an aircraft at the bottom of a holding stack and an aircraft

with a similar call sign (at the top of the stack)

acknowledges the clearance with the last two or three

numbers of the aircraft’s call sign. If the aircraft at the

bottom of the stack did not hear the clearance and

intervene, flight safety would be affected, and there would

be no reason for either the controller or pilot to suspect that

anything is wrong. This kind of “human factors” error can

strike swiftly and is extremely difficult to rectify.

2. Pilots, therefore, must be certain that aircraft

identification is complete and clearly identified

before taking action on an ATC clearance. ATC

specialists will not abbreviate call signs of air carrier

or other civil aircraft having authorized call signs.

ATC specialists may initiate abbreviated call signs of

other aircraft by using the prefix and the last three

digits/letters of the aircraft identification after

communications are established. The pilot may use

the abbreviated call sign in subsequent contacts with

the ATC specialist. When aware of similar/identical

call signs, ATC specialists will take action to

minimize errors by emphasizing certain numbers/let-

ters, by repeating the entire call sign, by repeating the

prefix, or by asking pilots to use a different call sign

temporarily. Pilots should use the phrase “VERIFY

CLEARANCE FOR (your complete call sign)” if

doubt exists concerning proper identity.

3. Civil aircraft pilots should state the aircraft

type, model or manufacturer’s name, followed by the

digits/letters of the registration number. When the

aircraft manufacturer’s name or model is stated, the

prefix “N” is dropped; e.g., Aztec Two Four Six Four

Alpha.

EXAMPLE−
1. Bonanza Six Five Five Golf.

2. Breezy Six One Three Romeo Experimental (omit
“Experimental” after initial contact).

4. Air Taxi or other commercial operators not

having FAA authorized call signs should prefix their

normal identification with the phonetic word

“Tango.”

EXAMPLE−

Tango Aztec Two Four Six Four Alpha.

5. Air carriers and commuter air carriers having

FAA authorized call signs should identify themselves

by stating the complete call sign (using group form

for the numbers) and the word “super” or “heavy” if

appropriate.

EXAMPLE−
1. United Twenty−Five Heavy.

2. Midwest Commuter Seven Eleven.

6. Military aircraft use a variety of systems

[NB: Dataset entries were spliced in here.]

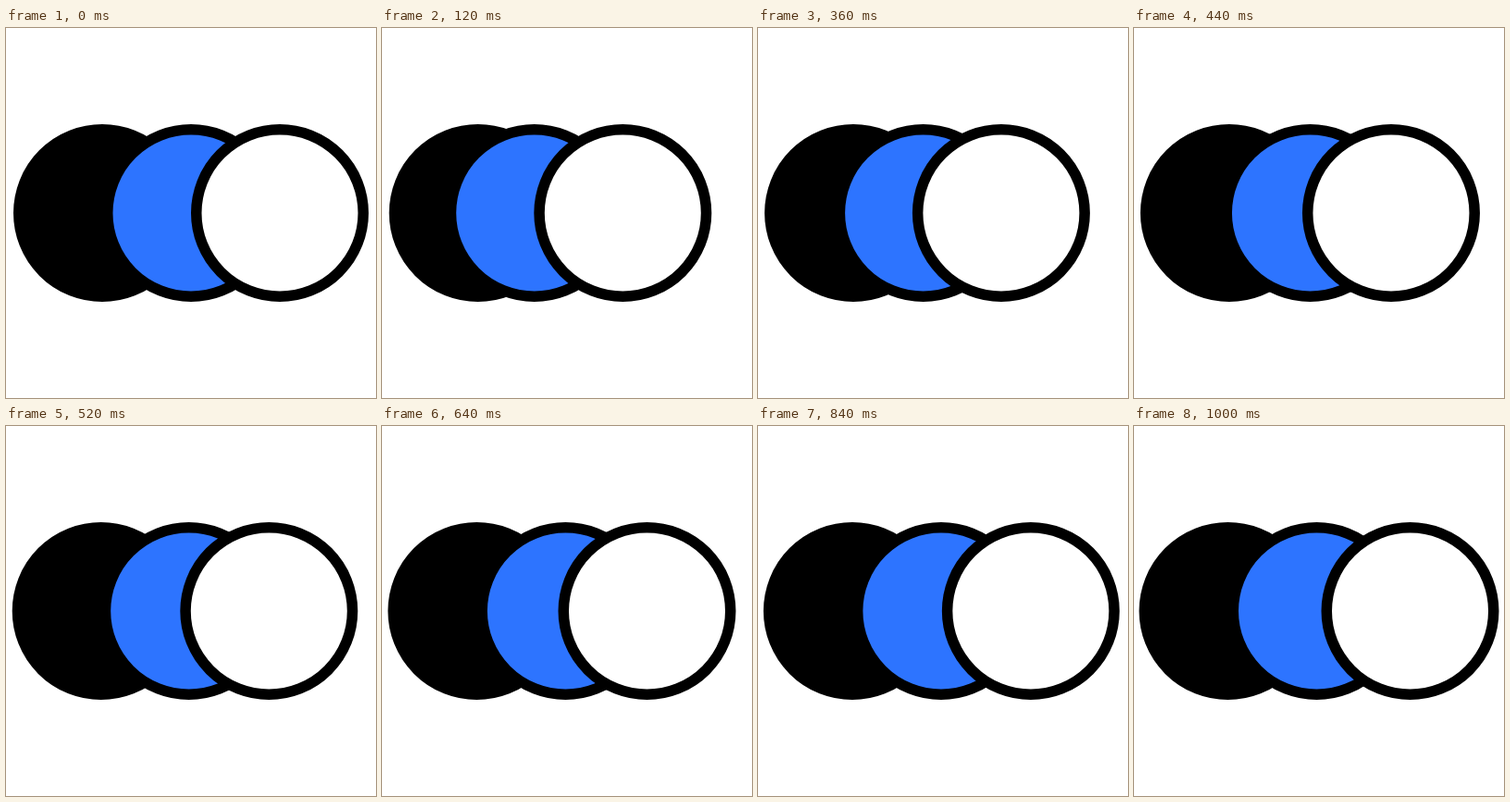
An HTML page for the animation above (1020 ms loop, 400 px wide and 400 px high).

```html
<!DOCTYPE html>
<html lang="en">
<head>
<meta charset="utf-8">
<title>Three circles</title>
<style>
  html, body { margin: 0; width: 100%; height: 100%; overflow: hidden; background: #fff; }
  svg { display: block; width: 100vw; height: 100vh; }
  circle { stroke: #000; stroke-width: 11.5; }
</style>
</head>
<body>
<svg viewBox="0 0 400 400">
  <circle id="back" cy="200" r="90.25" fill="#000"/>
  <circle id="middle" cy="200" r="90.25" fill="#2d74ff"/>
  <circle id="front" cy="200" r="90.25" fill="#fff"/>
</svg>
<script>
  const LOOP = 1020, STEP = 20;
  const DRIFT = 2.5 / 1000; // slow spread, px per ms

  // Keys are [time, offset]
  const middleKeys = [[0, 0], [160, -41], [560, 0]];
  const frontKeys = [[0, 0], [200, -55], [520, -13], [1000, 0]];

  const [back, middle, front] =
    ["back", "middle", "front"].map(id => document.getElementById(id));

  const ease = u => (1 - Math.cos(Math.PI * u)) / 2;

  function offsetAt(keys, t) {
    for (let i = 1; i < keys.length; i++) {
      const [t0, a] = keys[i - 1], [t1, b] = keys[i];
      if (t < t1) return a + (b - a) * ease((t - t0) / (t1 - t0));
    }
    return keys[keys.length - 1][1];
  }

  function render(t) {
    const drift = DRIFT * t;
    back.setAttribute("cx", 104 - drift);
    middle.setAttribute("cx", 200 - drift + offsetAt(middleKeys, t));
    front.setAttribute("cx", 296 + drift + offsetAt(frontKeys, t));
  }

  let start;
  function tick(now) {
    start ??= now;
    render(Math.floor((now - start) % LOOP / STEP) * STEP);
    requestAnimationFrame(tick);
  }

  render(0);
  requestAnimationFrame(tick);
</script>
</body>
</html>
```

including serial numbers, word call signs, and

combinations of letters/numbers. Examples include

Army Copter 48931; Air Force 61782; REACH

31792; Pat 157; Air Evac 17652; Navy Golf Alfa

Kilo 21; Marine 4 Charlie 36, etc.